I know that might help you or someone that you love to
avoid cancer or heart disease or some of these things
that are just brutal, I have seen people go
through chemotherapy. I’ve seen people that were very close to me deal
with radiation treatment and deal with a surgery
and go through that. And it’s brutal, so I would
personally whatever moves I can make to steer away
from those icebergs, I’m gonna do that. I see a question from Bob. I have not read that protocol. Secondary progression of MS
with dietary interventions and is done from many others. That’s a good point, Bob, I’m
a big believer that says that most people have
inflammation in their gut, and when you have inflammation in your gut the junctions open up and things crossover that aren’t supposed to. So you’re supposed to get
individual amino acids coming across but if you can
get peptides or larger things coming across, the immune
system looks at those and says these are foreign proteins and starts attacking those. And so I think a lot of
autoimmunity comes back to people that had some kind of gut issue
and they have permeability, things cross over and then
your immune system is like your special forces. And when they target
something, if that pattern, if that sequence matches
something in your thyroid or if that sequence matches
something in your pancreas, you will get collateral damage that way. Now, I’m gonna look into this protocol. I’m not sure what the doctor’s getting out but I’m very interested
in learning more about it. If you guys have any other questions, but please shoot me a
comment, ask me a question, love to engage with you. This is the focus of my
life right now is to try to mind the 10.2 million articles that have been indexed on PubMed in the last 15 years
and find those little gems that you can use to potentially
transform your health. So I wanna thank everybody

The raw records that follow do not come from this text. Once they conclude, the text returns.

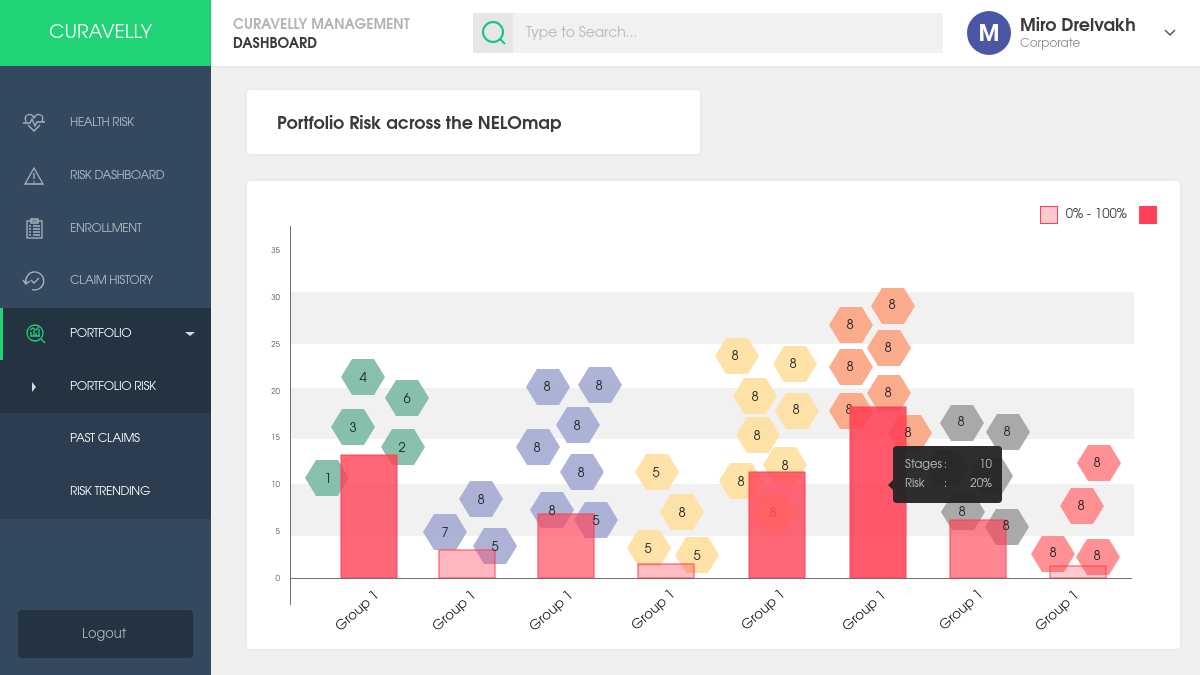
<!DOCTYPE html>
<html lang="en">
<head>
<meta charset="utf-8">
<title>Curavelly dashboard</title>
<style>
:root {
  --green: #20d475; --navy: #34495e; --navy-sub: #2b3d4e; --navy-deep: #233341;
  --page: #f0f0f0; --panel: #fff; --ink: #3a3a3c; --muted: #b4b4b6;
  --risk: #ff4155; --risk-light: #ffc9ce; --avatar: #4a57a5;
  --stage-green: #7dbca5; --stage-violet: #a6acd4; --stage-yellow: #ffe0a0;
  --stage-orange: #fba584; --stage-grey: #a3a3a3; --stage-red: #ff888b;
}
* { box-sizing: border-box; margin: 0; padding: 0; }
body { width: 1200px; height: 675px; overflow: hidden; background: var(--page); color: var(--ink); font-family: "TeX Gyre Adventor", "Inter", sans-serif; }
a { color: inherit; text-decoration: none; }
svg { display: block; }
.app { display: grid; grid-template: 66px 609px / 211px 989px; width: 1200px; height: 675px; }
.brand { display: flex; align-items: center; justify-content: center; padding-right: 10px; background: var(--green); color: #fff; font-size: 19px; line-height: 1; }
.topbar { display: grid; grid-template-columns: 262px 470px 1fr; align-items: center; background: var(--panel); box-shadow: 0 0 2px #0002; }
.topbar h1 { padding: 3px 0 0 22px; font-size: 14px; line-height: 19px; white-space: nowrap; }
.topbar h1 span { display: block; color: var(--muted); }
.search { display: flex; align-items: center; height: 40px; background: #f1f1f1; border-radius: 2px; color: #b6b6b6; font-size: 14px; overflow: hidden; }
.search svg { margin-right: 13px; background: #e6e6e6; }
.user { display: flex; align-items: center; padding: 0 24px; }
.avatar { width: 44px; height: 44px; margin-right: 9px; border-radius: 50%; background: var(--avatar); color: #fff; font: 700 24px/44px Roboto, sans-serif; text-align: center; }
.user-text { flex: 1; padding-top: 2px; white-space: nowrap; }
.user-text strong { display: block; font-size: 17.5px; line-height: 19px; }
.user-text span { display: block; color: #8a8a8c; font-size: 12px; line-height: 16px; }
.sidebar { display: flex; flex-direction: column; padding-top: 31px; background: var(--navy); color: #b3bcc5; }
.menu { list-style: none; }
.menu a { display: grid; grid-template-columns: 70px 1fr 32px; align-items: center; height: 52.7px; font-size: 12px; line-height: 1; letter-spacing: -.4px; white-space: nowrap; }
.menu .label { grid-column: 2; }
.menu svg { grid-row: 1; margin-left: 22px; fill: none; stroke: #a9b3bd; stroke-width: 1.3; }
.menu .active, .menu .current { background: var(--navy-deep); color: #fff; }
.menu .active { box-shadow: inset 3px 0 var(--green); }
.menu .active .icon { margin-left: 24px; stroke: var(--green); }
.menu .caret { grid-column: 3; margin-left: 6px; fill: #d5dade; stroke: none; }
.menu .pointer { margin-left: 31px; fill: #d5dade; stroke: none; }
.menu .sub { background: var(--navy-sub); color: #fff; }
.logout { height: 48px; margin: auto 18px 17px; padding-right: 3px; border-radius: 4px; background: var(--navy-deep); color: #aeb8c1; font-size: 13px; line-height: 48px; text-align: center; }
.content { display: flex; flex-direction: column; gap: 27px; padding: 24px 20px 26px 36px; }
.card { background: var(--panel); border-radius: 4px; box-shadow: 0 0 4px #0001; }
.heading { width: 453px; height: 64px; padding: 2px 30px 0; font-size: 17.5px; line-height: 64px; white-space: nowrap; }
.chart { position: relative; width: 933px; height: 468px; }
.legend { position: absolute; top: 25px; right: 23px; display: flex; align-items: center; gap: 8px; height: 18px; font-size: 13.2px; line-height: 1; white-space: nowrap; }
.legend i { width: 18px; height: 18px; border: 1px solid var(--risk); background: var(--risk); }
.legend i:first-child { background: var(--risk-light); }
.legend i:last-child { margin-left: 4px; }
.tooltip { position: absolute; left: 646px; top: 265px; width: 109px; height: 57px; padding: 10px 10px 0 12px; border-radius: 4px; background: #252525f4; color: #c4c4c4; font-size: 11.5px; line-height: 19px; }
.tooltip::before { content: ""; position: absolute; left: -5px; top: 34px; border: solid transparent; border-width: 5px 5px 5px 0; border-right-color: #252525; }
.tooltip div { display: grid; grid-template-columns: 39px 4px 1fr; white-space: nowrap; }
.tooltip dd:last-child { text-align: right; }
.bands { fill: #f1f1f1; }
.axes { fill: none; stroke: #707072; }
.ticks { font-size: 8px; fill: #555; text-anchor: end; }
.groups { font-size: 13.5px; fill: #222; text-anchor: middle; }
.stages use { opacity: .92; }
.counts { font-size: 13px; fill: #222; text-anchor: middle; }
.bars rect { fill: var(--risk); stroke: var(--risk); }
</style>
</head>
<body>
<div class="app">
  <a class="brand" href="#">CURAVELLY</a>
  <header class="topbar">
    <h1><span>CURAVELLY MANAGEMENT</span>DASHBOARD</h1>
    <div class="search">
      <svg width="40" height="40" fill="none" stroke="#12c487" stroke-width="2"><circle cx="20" cy="19" r="10"/><path d="M27 26l5 5"/></svg>
      Type to Search...
    </div>
    <div class="user">
      <div class="avatar">M</div>
      <div class="user-text"><strong>Miro Drelvakh</strong><span>Corporate</span></div>
      <svg width="12" height="8" fill="none" stroke="#555" stroke-width="1.5"><path d="M1 1l5 5 5-5"/></svg>
    </div>
  </header>

  <nav class="sidebar">
    <ul class="menu">
      <li><a href="#"><svg class="icon" width="24" height="24"><path d="M4 11C1 3 9 1 12 7C15 1 23 3 20 11M6 14L12 20L18 14M1 12H8L10 8L13 15L15 11H23"/></svg><span class="label">HEALTH RISK</span></a></li>
      <li><a href="#"><svg class="icon" width="24" height="24"><path d="M12 4L21 20H3ZM12 9V15M12 17V18.5"/></svg><span class="label">RISK DASHBOARD</span></a></li>
      <li><a href="#"><svg class="icon" width="24" height="24"><rect x="5" y="4" width="15" height="17"/><path d="M9 2h7v4h-7zM7 9h2M11 9h7M7 12h2M11 12h7M7 15h2M11 15h7M7 18h2M11 18h7"/></svg><span class="label">ENROLLMENT</span></a></li>
      <li><a href="#"><svg class="icon" width="24" height="24"><path d="M4 14A9 9 0 1 1 10 20.5M1 11L4 15L8 12M9 11L12 14L17 9"/></svg><span class="label">CLAIM HISTORY</span></a></li>
      <li><a class="active" href="#"><svg class="icon" width="24" height="24"><circle cx="11" cy="11" r="8"/><path d="M6 14H16M7 14V10M10 14V8M12 14V11M15 14V7M6 8L9 6L12 8L15 5M17 17L21 21"/></svg><span class="label">PORTFOLIO</span><svg class="caret" width="10" height="5"><path d="M0 0H10L5 4Z"/></svg></a></li>
      <li><a class="current" href="#"><svg class="pointer" width="6" height="10"><path d="M1 0L5 5L1 10Z"/></svg><span class="label">PORTFOLIO RISK</span></a></li>
      <li><a class="sub" href="#"><span class="label">PAST CLAIMS</span></a></li>
      <li><a class="sub" href="#"><span class="label">RISK TRENDING</span></a></li>
    </ul>
    <a class="logout" href="#">Logout</a>
  </nav>

  <main class="content">
    <h2 class="card heading">Portfolio Risk across the NELOmap</h2>
    <section class="card chart">
      <svg width="933" height="468" viewBox="247 181 933 468">
        <defs><path id="hex" d="M-22 0L-11 -18H11L22 0L11 18H-11Z"/></defs>
        <g class="bands"><rect x="291" y="292" width="843" height="52"/><rect x="291" y="388" width="843" height="51"/><rect x="291" y="484" width="843" height="52"/></g>
        <g class="ticks"><text x="280" y="253">35</text><text x="280" y="300">30</text><text x="280" y="347">25</text><text x="280" y="394">20</text><text x="280" y="440">15</text><text x="280" y="487">10</text><text x="280" y="534">5</text><text x="280" y="581">0</text></g>
        <g class="stages">
          <g fill="var(--stage-green)"><use href="#hex" x="363" y="377"/><use href="#hex" x="407" y="398"/><use href="#hex" x="353" y="427"/><use href="#hex" x="403" y="447"/><use href="#hex" x="327" y="478"/></g>
          <g fill="var(--stage-violet)"><use href="#hex" x="481" y="499"/><use href="#hex" x="445" y="532"/><use href="#hex" x="495" y="546"/><use href="#hex" x="548" y="387"/><use href="#hex" x="600" y="385"/><use href="#hex" x="578" y="425"/><use href="#hex" x="538" y="447"/><use href="#hex" x="582" y="472"/><use href="#hex" x="552" y="510"/><use href="#hex" x="596" y="520"/></g>
          <g fill="var(--stage-yellow)"><use href="#hex" x="657" y="472"/><use href="#hex" x="682" y="512"/><use href="#hex" x="649" y="548"/><use href="#hex" x="697" y="555"/><use href="#hex" x="737" y="356"/><use href="#hex" x="795" y="364"/><use href="#hex" x="755" y="396"/><use href="#hex" x="797" y="411"/><use href="#hex" x="758" y="435"/><use href="#hex" x="785" y="465"/><use href="#hex" x="741" y="481"/><use href="#hex" x="773" y="512"/></g>
          <g fill="var(--stage-orange)"><use href="#hex" x="851" y="325"/><use href="#hex" x="893" y="306"/><use href="#hex" x="889" y="348"/><use href="#hex" x="851" y="367"/><use href="#hex" x="889" y="393"/><use href="#hex" x="851" y="411"/><use href="#hex" x="910" y="433"/></g>
          <g fill="var(--stage-grey)"><use href="#hex" x="962" y="423"/><use href="#hex" x="1008" y="432"/><use href="#hex" x="947" y="468"/><use href="#hex" x="991" y="476"/><use href="#hex" x="963" y="512"/><use href="#hex" x="1007" y="527"/></g>
          <g fill="var(--stage-red)"><use href="#hex" x="1099" y="463"/><use href="#hex" x="1082" y="506"/><use href="#hex" x="1053" y="554"/><use href="#hex" x="1098" y="557"/></g>
        </g>
        <g class="counts"><text x="849" y="414">8</text><text x="773" y="517" opacity=".6">8</text></g>
        <g class="bars">
          <rect x="341" y="455" width="56" height="123" fill-opacity=".8"/>
          <rect x="439" y="550" width="56" height="28" fill-opacity=".38"/>
          <rect x="538" y="514" width="56" height="64" fill-opacity=".65"/>
          <rect x="638" y="564" width="56" height="14" fill-opacity=".35"/>
          <rect x="749" y="472" width="56" height="106" fill-opacity=".8"/>
          <rect x="850" y="407" width="56" height="171" fill-opacity=".87"/>
          <rect x="950" y="520" width="56" height="58" fill-opacity=".63"/>
          <rect x="1050" y="566" width="56" height="12" fill-opacity=".28"/>
        </g>
        <g class="counts">
          <text x="363" y="382">4</text><text x="407" y="403">6</text><text x="353" y="432">3</text><text x="402" y="452">2</text><text x="328" y="483">1</text>
          <text x="481" y="504">8</text><text x="445" y="537">7</text><text x="495" y="551">5</text>
          <text x="547" y="391">8</text><text x="599" y="390">8</text><text x="577" y="430">8</text><text x="537" y="452">8</text><text x="581" y="477">8</text><text x="552" y="515">8</text><text x="596" y="525">5</text>
          <text x="656" y="477">5</text><text x="682" y="517">8</text><text x="648" y="553">5</text><text x="697" y="560">5</text>
          <text x="735" y="360">8</text><text x="793" y="368">8</text><text x="755" y="401">8</text><text x="796" y="414">8</text><text x="757" y="440">8</text><text x="785" y="470">8</text><text x="741" y="486">8</text>
          <text x="850" y="329">8</text><text x="892" y="309">8</text><text x="888" y="352">8</text><text x="850" y="371">8</text><text x="888" y="397">8</text><text x="908" y="437">8</text>
          <text x="961" y="426">8</text><text x="1007" y="436">8</text><text x="962" y="516">8</text><text x="1006" y="530">8</text>
          <text x="1097" y="467">8</text><text x="1081" y="510">8</text><text x="1053" y="557">8</text><text x="1097" y="560">8</text>
        </g>
        <path class="axes" d="M290.5 226V605M290 578.5H1132"/>
        <g class="groups">
          <text transform="translate(360 614) rotate(-42)">Group 1</text>
          <text transform="translate(457 614) rotate(-42)">Group 1</text>
          <text transform="translate(554 614) rotate(-42)">Group 1</text>
          <text transform="translate(656 613) rotate(-42)">Group 1</text>
          <text transform="translate(766 613) rotate(-42)">Group 1</text>
          <text transform="translate(867 614) rotate(-42)">Group 1</text>
          <text transform="translate(964 613) rotate(-42)">Group 1</text>
          <text transform="translate(1060 614) rotate(-42)">Group 1</text>
        </g>
      </svg>
      <div class="legend"><i></i><span>0% - 100%</span><i></i></div>
      <dl class="tooltip">
        <div><dt>Stages</dt><dd>:</dd><dd>10</dd></div>
        <div><dt>Risk</dt><dd>:</dd><dd>20%</dd></div>
      </dl>
    </section>
  </main>
</div>
</body>
</html>
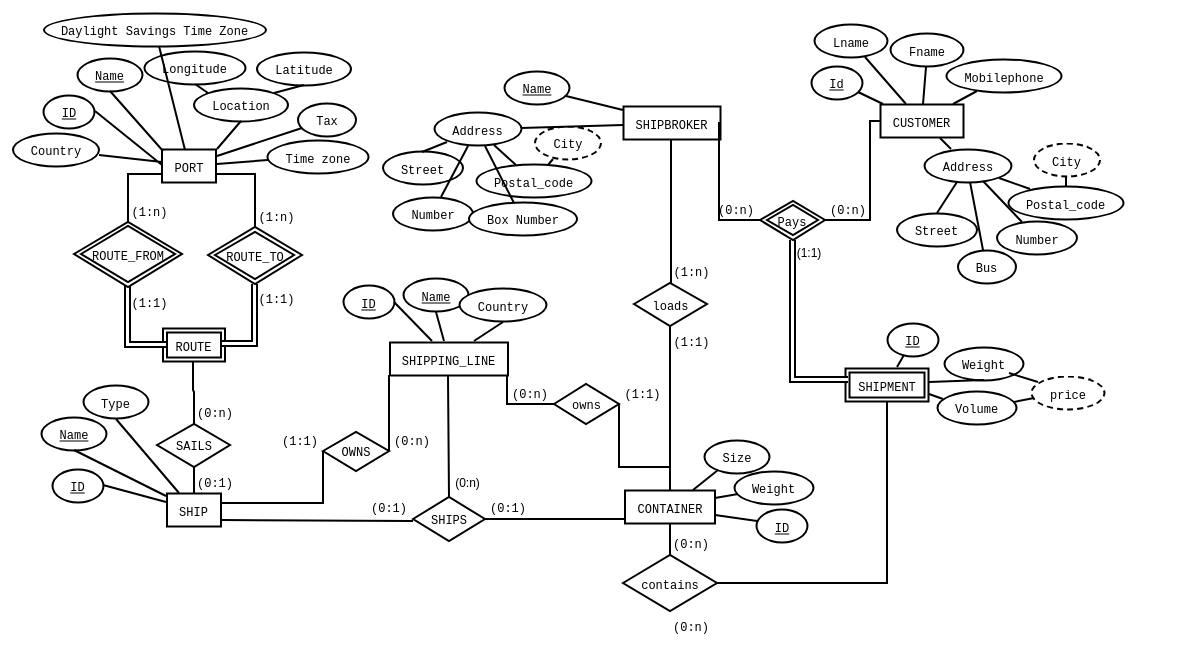
<!DOCTYPE html>
<html lang="en">
<head>
<meta charset="utf-8">
<title>Shipping entity relationship diagram</title>
<style>
:root { --ink: #000; --paper: #fff; }
* { box-sizing: border-box; }
html, body { margin: 0; background: var(--paper); }
.diagram {
  position: relative; width: 1200px; height: 648px; overflow: hidden;
  background: var(--paper); color: var(--ink);
  font: 12px/14px "Liberation Mono", monospace;
}
.attribute, .entity, .relation, .cardinality {
  position: absolute; display: flex; align-items: center; justify-content: center;
  left: calc(var(--x) * 1px); top: calc(var(--y) * 1px);
  transform: translate(-50%, -50%); white-space: nowrap;
}
.attribute, .entity {
  width: calc(var(--w) * 1px); height: calc(var(--h, 35) * 1px);
  padding-top: 4px; border: 2px solid var(--ink); background: var(--paper);
}
.attribute { border-radius: 50%; }
.derived { border-style: dashed; }
.key { text-decoration: underline; text-underline-offset: 2px; }
.weak::before { content: ""; position: absolute; inset: 2px; border: 2px solid var(--ink); }
.sans { font-family: "Liberation Sans", sans-serif; }
.links { position: absolute; left: 0; top: 0; fill: none; stroke: var(--ink); stroke-width: 2; }
.total-outer { stroke-width: 7; }
.total-inner { stroke: var(--paper); stroke-width: 3; }
</style>
</head>
<body>
<main class="diagram">
  <!-- Port -->
  <div class="attribute" style="--x:154.5;--y:29.5;--w:224">Daylight Savings Time Zone</div>
  <div class="attribute" style="--x:194.5;--y:67.5;--w:103">Longitude</div>
  <div class="attribute" style="--x:304;--y:68.5;--w:96">Latitude</div>
  <div class="attribute" style="--x:241;--y:104.5;--w:96">Location</div>
  <div class="attribute key" style="--x:109.5;--y:74.5;--w:67">Name</div>
  <div class="attribute key" style="--x:69;--y:111.5;--w:53">ID</div>
  <div class="attribute" style="--x:56;--y:149.5;--w:88">Country</div>
  <div class="attribute" style="--x:327;--y:119.5;--w:60">Tax</div>
  <div class="attribute" style="--x:318;--y:157;--w:103">Time zone</div>
  <div class="entity" style="--x:189;--y:166;--w:56">PORT</div>
  <div class="entity weak" style="--x:193.5;--y:345;--w:64">ROUTE</div>

  <!-- Ship -->
  <div class="attribute" style="--x:115.5;--y:402;--w:67">Type</div>
  <div class="attribute key" style="--x:74;--y:433.5;--w:67">Name</div>
  <div class="attribute key" style="--x:77.5;--y:485.5;--w:53">ID</div>
  <div class="entity" style="--x:193.5;--y:510;--w:56">SHIP</div>

  <!-- Shipping line -->
  <div class="attribute key" style="--x:368.5;--y:302;--w:53">ID</div>
  <div class="attribute key" style="--x:436;--y:295;--w:67">Name</div>
  <div class="attribute" style="--x:503;--y:305;--w:89">Country</div>
  <div class="entity" style="--x:448.5;--y:359;--w:120">SHIPPING_LINE</div>

  <!-- Shipbroker -->
  <div class="attribute key" style="--x:537;--y:87.5;--w:67">Name</div>
  <div class="attribute" style="--x:477.5;--y:129;--w:89">Address</div>
  <div class="attribute derived" style="--x:568;--y:142.5;--w:68">City</div>
  <div class="attribute" style="--x:422.5;--y:168;--w:82">Street</div>
  <div class="attribute" style="--x:533.5;--y:181;--w:117">Postal_code</div>
  <div class="attribute" style="--x:433;--y:213.5;--w:82">Number</div>
  <div class="attribute" style="--x:523;--y:218.5;--w:110">Box Number</div>
  <div class="entity" style="--x:671.5;--y:123;--w:99">SHIPBROKER</div>

  <!-- Customer -->
  <div class="attribute" style="--x:851;--y:41;--w:75">Lname</div>
  <div class="attribute" style="--x:927;--y:50;--w:75">Fname</div>
  <div class="attribute key" style="--x:836.5;--y:82.5;--w:53">Id</div>
  <div class="attribute" style="--x:1004;--y:76;--w:117">Mobilephone</div>
  <div class="attribute" style="--x:968;--y:165.5;--w:89">Address</div>
  <div class="attribute derived" style="--x:1066.5;--y:160;--w:68">City</div>
  <div class="attribute" style="--x:1065.5;--y:203;--w:117">Postal_code</div>
  <div class="attribute" style="--x:936.5;--y:229.5;--w:82">Street</div>
  <div class="attribute" style="--x:1037;--y:238;--w:82">Number</div>
  <div class="attribute" style="--x:986.5;--y:266.5;--w:60">Bus</div>
  <div class="entity" style="--x:921.5;--y:121;--w:85">CUSTOMER</div>

  <!-- Shipment -->
  <div class="attribute key" style="--x:912.5;--y:339.5;--w:53">ID</div>
  <div class="attribute" style="--x:983.5;--y:363.5;--w:81">Weight</div>
  <div class="attribute" style="--x:976.5;--y:407.5;--w:81">Volume</div>
  <div class="attribute derived" style="--x:1068;--y:393;--w:75">price</div>
  <div class="entity weak" style="--x:887;--y:385;--w:85">SHIPMENT</div>

  <!-- Container -->
  <div class="attribute" style="--x:737;--y:456.5;--w:67">Size</div>
  <div class="attribute" style="--x:773.5;--y:487.5;--w:81">Weight</div>
  <div class="attribute key" style="--x:782;--y:526;--w:53">ID</div>
  <div class="entity" style="--x:670;--y:507;--w:92">CONTAINER</div>

  <svg class="links" width="1200" height="648" viewBox="0 0 1200 648" aria-hidden="true">
    <g id="port-links">
      <path d="M159 46 185 150M110 91 163 151M95 111 162 165M99 155 162 162M195 84 208 93M304 85 274 93M241 121 217 149M302 128 217 156M268 160 217 164"/>
      <path d="M162 174H128V223M217 174H255V228"/>
    </g>
    <g id="ship-links">
      <path d="M193 362V390L194 392V424M194 467V493M116 419 179 493M74 450 166 496M103 485 166 502"/>
      <path d="M221 503H323V451M389 451V404L389 375M221 520 413 521M485 519H625"/>
    </g>
    <g id="shipping-line-links">
      <path d="M394 302 432 341M436 312 444 341M503 322 474 341M448 376 449 498M507 376V404H554M619 404V467H670"/>
    </g>
    <g id="shipbroker-links">
      <path d="M566 96 623 110M521 128 623 125M447 142 422 152M468 146 441 197M485 146 514 203M494 145 516 165M553 159 548 165"/>
      <path d="M671 140V283M670 326V435L670 490M719 122V220H761M825 220H870V121H880"/>
    </g>
    <g id="customer-links">
      <path d="M865 57 906 104M926 67 923 104M858 92 883 104M977 91 953 104M940 138 951 149M957 182 937 213M970 182 983 250M983 181 1022 222M999 178 1030 189M1066 177V187"/>
    </g>
    <g id="cargo-links">
      <path d="M904 355 897 367M929 382 984 380M929 394 943 399M1009 373 1038 382M1014 402 1034 398"/>
      <path d="M718 470 693 490M738 494 715 498M757 521 715 515M670 524V555M717 583H887V402"/>
    </g>
    <g id="total-participation">
      <path class="total-outer" d="M127.5 286V344.5H166M254.500 284V343.500H222M792.500 240V379.500H848"/>
      <path class="total-inner" d="M127.5 286V344.5H166M254.500 284V343.500H222M792.500 240V379.500H848"/>
    </g>
    <g id="relation-shapes">
      <polygon points="74,254 128,222 182,254 128,287"/>
      <polygon points="81,254 128,226 175,254 128,282"/>
      <polygon points="208,255 255,227 302,255 255,284"/>
      <polygon points="215,255 255,232 294,255 255,279"/>
      <polygon points="760,220 793,201 825,220 793,240"/>
      <polygon points="767,220 793,205 818,220 793,235"/>
      <polygon points="157,445 194,424 230,445 194,467"/>
      <polygon points="323,451 356,432 389,451 356,471"/>
      <polygon points="413,519 449,497 485,519 449,541"/>
      <polygon points="554,404 586,384 619,404 586,424"/>
      <polygon points="634,304 670,283 707,304 670,326"/>
      <polygon points="623,583 670,555 717,583 670,611"/>
    </g>
  </svg>

  <!-- Relations -->
  <span class="relation" style="--x:128;--y:257">ROUTE_FROM</span>
  <span class="relation" style="--x:255;--y:258">ROUTE_TO</span>
  <span class="relation" style="--x:792;--y:223">Pays</span>
  <span class="relation" style="--x:194;--y:447">SAILS</span>
  <span class="relation" style="--x:356;--y:453">OWNS</span>
  <span class="relation" style="--x:449;--y:521">SHIPS</span>
  <span class="relation" style="--x:586.5;--y:406">owns</span>
  <span class="relation" style="--x:670.5;--y:307">loads</span>
  <span class="relation" style="--x:670;--y:586">contains</span>

  <!-- Cardinalities -->
  <span class="cardinality" style="--x:149.5;--y:213">(1:n)</span>
  <span class="cardinality" style="--x:276.500;--y:218">(1:n)</span>
  <span class="cardinality" style="--x:149.5;--y:304">(1:1)</span>
  <span class="cardinality" style="--x:276.500;--y:300">(1:1)</span>
  <span class="cardinality" style="--x:215;--y:414">(0:n)</span>
  <span class="cardinality" style="--x:215;--y:484">(0:1)</span>
  <span class="cardinality" style="--x:300;--y:442">(1:1)</span>
  <span class="cardinality" style="--x:412;--y:442">(0:n)</span>
  <span class="cardinality" style="--x:389;--y:509">(0:1)</span>
  <span class="cardinality" style="--x:508;--y:509">(0:1)</span>
  <span class="cardinality sans" style="--x:467.500;--y:483">(0:n)</span>
  <span class="cardinality" style="--x:530;--y:395">(0:n)</span>
  <span class="cardinality" style="--x:642.500;--y:395">(1:1)</span>
  <span class="cardinality" style="--x:691.500;--y:273">(1:n)</span>
  <span class="cardinality" style="--x:691.500;--y:343">(1:1)</span>
  <span class="cardinality" style="--x:736;--y:211">(0:n)</span>
  <span class="cardinality" style="--x:848;--y:211">(0:n)</span>
  <span class="cardinality sans" style="--x:809;--y:253">(1:1)</span>
  <span class="cardinality" style="--x:691;--y:545">(0:n)</span>
  <span class="cardinality" style="--x:691;--y:628">(0:n)</span>
</main>
</body>
</html>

for all the great questions and I wanna thank everybody for tuning in. And I really appreciate it. So until next time, thank you guys.